What’s particularly interesting about Facebook’s mega-acquisition is that WhatsApp is only where the story starts. Having failed to land Snapchat for $3bn earlier in the year, Zuckerberg and his team recently launched their own ephemeral messaging app, Slingshot. Add this to WhatsApp, Instagram (which now has a direct messaging feature), Facebook Messenger (which was recently uncoupled from the main mobile app), and Facebook itself and you have a five-pronged attack on the messaging space. ‘Facebook has five different services under their umbrella, which is a really powerful position to be in, because messaging really is the present and the future of mobile,’ Sean O’Brien, founder of Textpride, told me in a recent interview.
Facebook’s aggressive attempt to become dominant in this space should be a loud and clear signal to brands: mobile messaging may already be huge, but it’s going to become a whole lot bigger. ‘We’re going from 1.5 billion PCs on earth to perhaps 3 billion smartphones that are completely mobile and personal,’ wrote Andreessen Horowitz’s Benedict Evans in a recent blog post. ‘That means the internet, by whatever metrics you want to use, gets two or three or four times bigger.’ In another post, Evans goes on to explain the potential this holds for messaging: ‘These apps have the opportunity to be a third channel in parallel to Google and Facebook,’ he wrote.
BRANDS, TAKE NOTE
So what’s the takeout here?
In the forthcoming issue of Contagious magazine, I explore exactly how brands can take advantage of the mobile messaging space.
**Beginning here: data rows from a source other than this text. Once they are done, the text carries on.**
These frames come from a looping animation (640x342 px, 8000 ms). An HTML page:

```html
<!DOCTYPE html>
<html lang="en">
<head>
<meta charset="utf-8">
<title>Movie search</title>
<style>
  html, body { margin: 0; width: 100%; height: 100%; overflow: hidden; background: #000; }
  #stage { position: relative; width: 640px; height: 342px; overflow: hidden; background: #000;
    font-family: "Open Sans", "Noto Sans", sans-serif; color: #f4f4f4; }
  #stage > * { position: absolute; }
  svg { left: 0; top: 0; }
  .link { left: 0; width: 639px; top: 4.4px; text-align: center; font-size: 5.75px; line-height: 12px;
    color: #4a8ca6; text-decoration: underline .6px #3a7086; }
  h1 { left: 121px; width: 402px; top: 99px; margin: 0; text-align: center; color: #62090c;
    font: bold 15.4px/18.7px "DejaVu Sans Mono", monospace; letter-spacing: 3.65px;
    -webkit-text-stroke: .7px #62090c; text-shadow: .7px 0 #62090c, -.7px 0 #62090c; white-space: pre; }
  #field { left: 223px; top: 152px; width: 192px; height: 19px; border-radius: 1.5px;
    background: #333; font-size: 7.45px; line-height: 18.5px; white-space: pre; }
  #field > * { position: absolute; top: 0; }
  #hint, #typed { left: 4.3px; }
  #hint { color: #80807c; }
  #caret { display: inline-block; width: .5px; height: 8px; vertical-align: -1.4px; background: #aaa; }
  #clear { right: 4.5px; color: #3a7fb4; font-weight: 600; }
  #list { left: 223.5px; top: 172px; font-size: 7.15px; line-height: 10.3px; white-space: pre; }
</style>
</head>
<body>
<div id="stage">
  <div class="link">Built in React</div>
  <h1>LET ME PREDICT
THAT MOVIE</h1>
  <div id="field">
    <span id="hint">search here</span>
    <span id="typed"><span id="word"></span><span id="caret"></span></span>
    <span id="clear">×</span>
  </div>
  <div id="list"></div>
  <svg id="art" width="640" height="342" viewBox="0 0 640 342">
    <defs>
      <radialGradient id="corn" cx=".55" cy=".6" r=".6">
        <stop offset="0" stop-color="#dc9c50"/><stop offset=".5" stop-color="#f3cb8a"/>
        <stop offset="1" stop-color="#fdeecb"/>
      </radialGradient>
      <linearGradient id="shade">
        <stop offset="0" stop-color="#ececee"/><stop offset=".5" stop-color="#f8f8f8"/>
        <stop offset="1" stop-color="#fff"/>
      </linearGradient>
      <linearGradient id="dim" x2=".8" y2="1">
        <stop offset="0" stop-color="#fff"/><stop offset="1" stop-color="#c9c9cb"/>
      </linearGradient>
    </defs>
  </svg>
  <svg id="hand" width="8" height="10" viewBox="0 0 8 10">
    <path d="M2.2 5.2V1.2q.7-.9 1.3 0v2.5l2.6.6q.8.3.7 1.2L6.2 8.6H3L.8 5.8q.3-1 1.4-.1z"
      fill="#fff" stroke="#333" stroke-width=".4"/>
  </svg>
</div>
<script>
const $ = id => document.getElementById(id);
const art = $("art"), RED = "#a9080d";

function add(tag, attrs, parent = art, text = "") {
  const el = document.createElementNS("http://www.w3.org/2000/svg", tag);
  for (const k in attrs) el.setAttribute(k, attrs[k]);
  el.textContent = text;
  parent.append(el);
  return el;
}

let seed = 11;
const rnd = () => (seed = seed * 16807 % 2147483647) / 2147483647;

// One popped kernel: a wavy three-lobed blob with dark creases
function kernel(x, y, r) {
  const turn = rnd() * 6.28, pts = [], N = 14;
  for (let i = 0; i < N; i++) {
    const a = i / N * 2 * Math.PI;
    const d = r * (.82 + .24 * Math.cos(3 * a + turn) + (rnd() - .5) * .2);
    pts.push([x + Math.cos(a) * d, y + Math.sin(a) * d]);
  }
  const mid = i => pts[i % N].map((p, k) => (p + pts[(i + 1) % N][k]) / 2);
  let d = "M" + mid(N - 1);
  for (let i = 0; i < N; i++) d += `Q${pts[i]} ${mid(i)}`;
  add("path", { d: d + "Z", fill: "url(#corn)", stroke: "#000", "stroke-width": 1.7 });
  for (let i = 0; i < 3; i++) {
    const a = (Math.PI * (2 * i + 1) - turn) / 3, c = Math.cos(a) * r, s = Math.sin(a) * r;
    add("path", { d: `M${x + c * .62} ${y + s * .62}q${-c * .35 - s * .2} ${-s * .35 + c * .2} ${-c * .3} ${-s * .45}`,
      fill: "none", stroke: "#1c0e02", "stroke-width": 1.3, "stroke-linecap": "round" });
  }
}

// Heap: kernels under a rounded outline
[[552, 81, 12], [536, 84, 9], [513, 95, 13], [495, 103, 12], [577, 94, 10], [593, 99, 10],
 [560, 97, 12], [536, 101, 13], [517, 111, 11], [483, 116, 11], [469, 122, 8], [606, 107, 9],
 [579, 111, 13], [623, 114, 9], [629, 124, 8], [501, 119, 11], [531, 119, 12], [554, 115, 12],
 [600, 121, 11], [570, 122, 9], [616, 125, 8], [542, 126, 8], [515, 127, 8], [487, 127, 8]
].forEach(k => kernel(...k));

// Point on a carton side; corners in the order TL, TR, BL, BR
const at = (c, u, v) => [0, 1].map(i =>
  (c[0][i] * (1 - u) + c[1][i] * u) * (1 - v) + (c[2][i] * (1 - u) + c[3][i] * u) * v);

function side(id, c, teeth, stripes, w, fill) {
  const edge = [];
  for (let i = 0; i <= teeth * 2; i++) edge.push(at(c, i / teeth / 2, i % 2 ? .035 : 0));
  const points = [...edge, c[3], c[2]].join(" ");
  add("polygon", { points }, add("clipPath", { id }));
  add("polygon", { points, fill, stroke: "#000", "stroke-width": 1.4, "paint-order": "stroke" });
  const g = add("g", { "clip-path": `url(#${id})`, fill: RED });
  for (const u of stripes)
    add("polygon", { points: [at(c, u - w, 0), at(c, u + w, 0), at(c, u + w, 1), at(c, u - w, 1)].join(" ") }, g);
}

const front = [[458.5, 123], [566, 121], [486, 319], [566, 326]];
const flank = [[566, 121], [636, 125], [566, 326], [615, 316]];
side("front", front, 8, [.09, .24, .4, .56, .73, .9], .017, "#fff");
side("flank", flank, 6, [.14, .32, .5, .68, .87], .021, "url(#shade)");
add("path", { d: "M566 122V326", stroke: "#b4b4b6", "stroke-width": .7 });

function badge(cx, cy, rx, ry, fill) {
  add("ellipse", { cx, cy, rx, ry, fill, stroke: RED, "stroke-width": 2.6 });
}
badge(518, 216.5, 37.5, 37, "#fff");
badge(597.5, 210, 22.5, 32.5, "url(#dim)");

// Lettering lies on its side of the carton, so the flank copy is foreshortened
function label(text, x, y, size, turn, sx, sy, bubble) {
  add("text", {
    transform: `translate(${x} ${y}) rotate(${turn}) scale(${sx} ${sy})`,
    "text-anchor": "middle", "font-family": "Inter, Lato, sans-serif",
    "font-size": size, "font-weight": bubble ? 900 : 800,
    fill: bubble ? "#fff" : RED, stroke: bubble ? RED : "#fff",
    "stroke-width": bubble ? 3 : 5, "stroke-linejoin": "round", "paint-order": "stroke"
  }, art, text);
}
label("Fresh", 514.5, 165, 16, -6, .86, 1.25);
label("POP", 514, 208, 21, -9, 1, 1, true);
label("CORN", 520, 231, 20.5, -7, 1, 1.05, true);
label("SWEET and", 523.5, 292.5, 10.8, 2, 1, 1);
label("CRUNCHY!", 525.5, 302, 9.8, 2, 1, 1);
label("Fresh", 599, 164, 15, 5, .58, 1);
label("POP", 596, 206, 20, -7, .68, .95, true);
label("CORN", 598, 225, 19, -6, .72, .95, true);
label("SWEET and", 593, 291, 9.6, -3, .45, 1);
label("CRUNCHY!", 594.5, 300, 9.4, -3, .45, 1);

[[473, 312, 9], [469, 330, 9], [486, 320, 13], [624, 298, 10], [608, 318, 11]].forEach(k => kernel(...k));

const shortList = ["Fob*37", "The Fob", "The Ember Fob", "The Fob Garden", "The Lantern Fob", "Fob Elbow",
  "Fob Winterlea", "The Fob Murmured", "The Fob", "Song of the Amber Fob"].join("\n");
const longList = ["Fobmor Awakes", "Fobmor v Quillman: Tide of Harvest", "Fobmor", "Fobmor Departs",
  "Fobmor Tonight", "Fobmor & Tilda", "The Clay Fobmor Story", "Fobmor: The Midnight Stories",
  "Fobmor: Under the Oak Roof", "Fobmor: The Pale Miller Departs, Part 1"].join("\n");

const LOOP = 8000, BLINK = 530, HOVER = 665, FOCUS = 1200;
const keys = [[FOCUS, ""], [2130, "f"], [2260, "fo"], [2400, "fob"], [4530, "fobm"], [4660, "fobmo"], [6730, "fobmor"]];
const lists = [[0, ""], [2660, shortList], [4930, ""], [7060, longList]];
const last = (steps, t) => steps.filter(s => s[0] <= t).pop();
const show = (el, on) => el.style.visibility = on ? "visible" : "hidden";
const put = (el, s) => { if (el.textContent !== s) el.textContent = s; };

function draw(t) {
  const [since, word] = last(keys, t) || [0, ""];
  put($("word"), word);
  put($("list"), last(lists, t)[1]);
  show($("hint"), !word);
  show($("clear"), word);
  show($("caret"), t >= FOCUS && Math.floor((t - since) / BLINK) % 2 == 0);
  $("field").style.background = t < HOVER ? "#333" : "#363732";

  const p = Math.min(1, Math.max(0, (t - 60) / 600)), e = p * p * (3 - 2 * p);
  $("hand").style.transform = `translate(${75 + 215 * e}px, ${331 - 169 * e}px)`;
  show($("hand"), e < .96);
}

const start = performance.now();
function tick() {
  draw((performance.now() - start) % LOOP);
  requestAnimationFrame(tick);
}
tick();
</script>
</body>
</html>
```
I speak with the marketing teams from some of the world’s biggest platforms and I catch-up with the early movers that are successfully building communities.
Messaging is exciting because it lets brands move away from ineffective banners and ill-fitting display ads to a much more direct, one-to-one communications approach. Almost all of these services (WhatsApp excluded) have evolved from pure messaging apps to full-on media hubs. And this evolution has enabled brands to reach huge (yet targeted) audiences in a personal (yet shareable) way, through a channel that’s in people’s pockets (mobile). ‘We do have a messaging component,’ said Heather Galt, head of marketing at Kik Interactive. ‘But now we’re working on our platform: giving brands and content providers new ways to engage with existing audiences, as well as find new ones.’
What really struck me was just how important it is for marketers to pay attention to this messaging movement. Something that IPG Media Lab’s New York-based director of partnerships, Eytan Oren, agreed with me on: ‘This is a space that brands simply have to pay attention to: the audience and opportunity are too big to ignore,’ he said. ‘With emerging platforms, there’s always an early-mover advantage, and companies should be experimenting now and planning into their future.’
Keep an eye out for the in-depth feature on mobile messaging in Contagious, Issue 40, out in September. You can subscribe to the magazine here.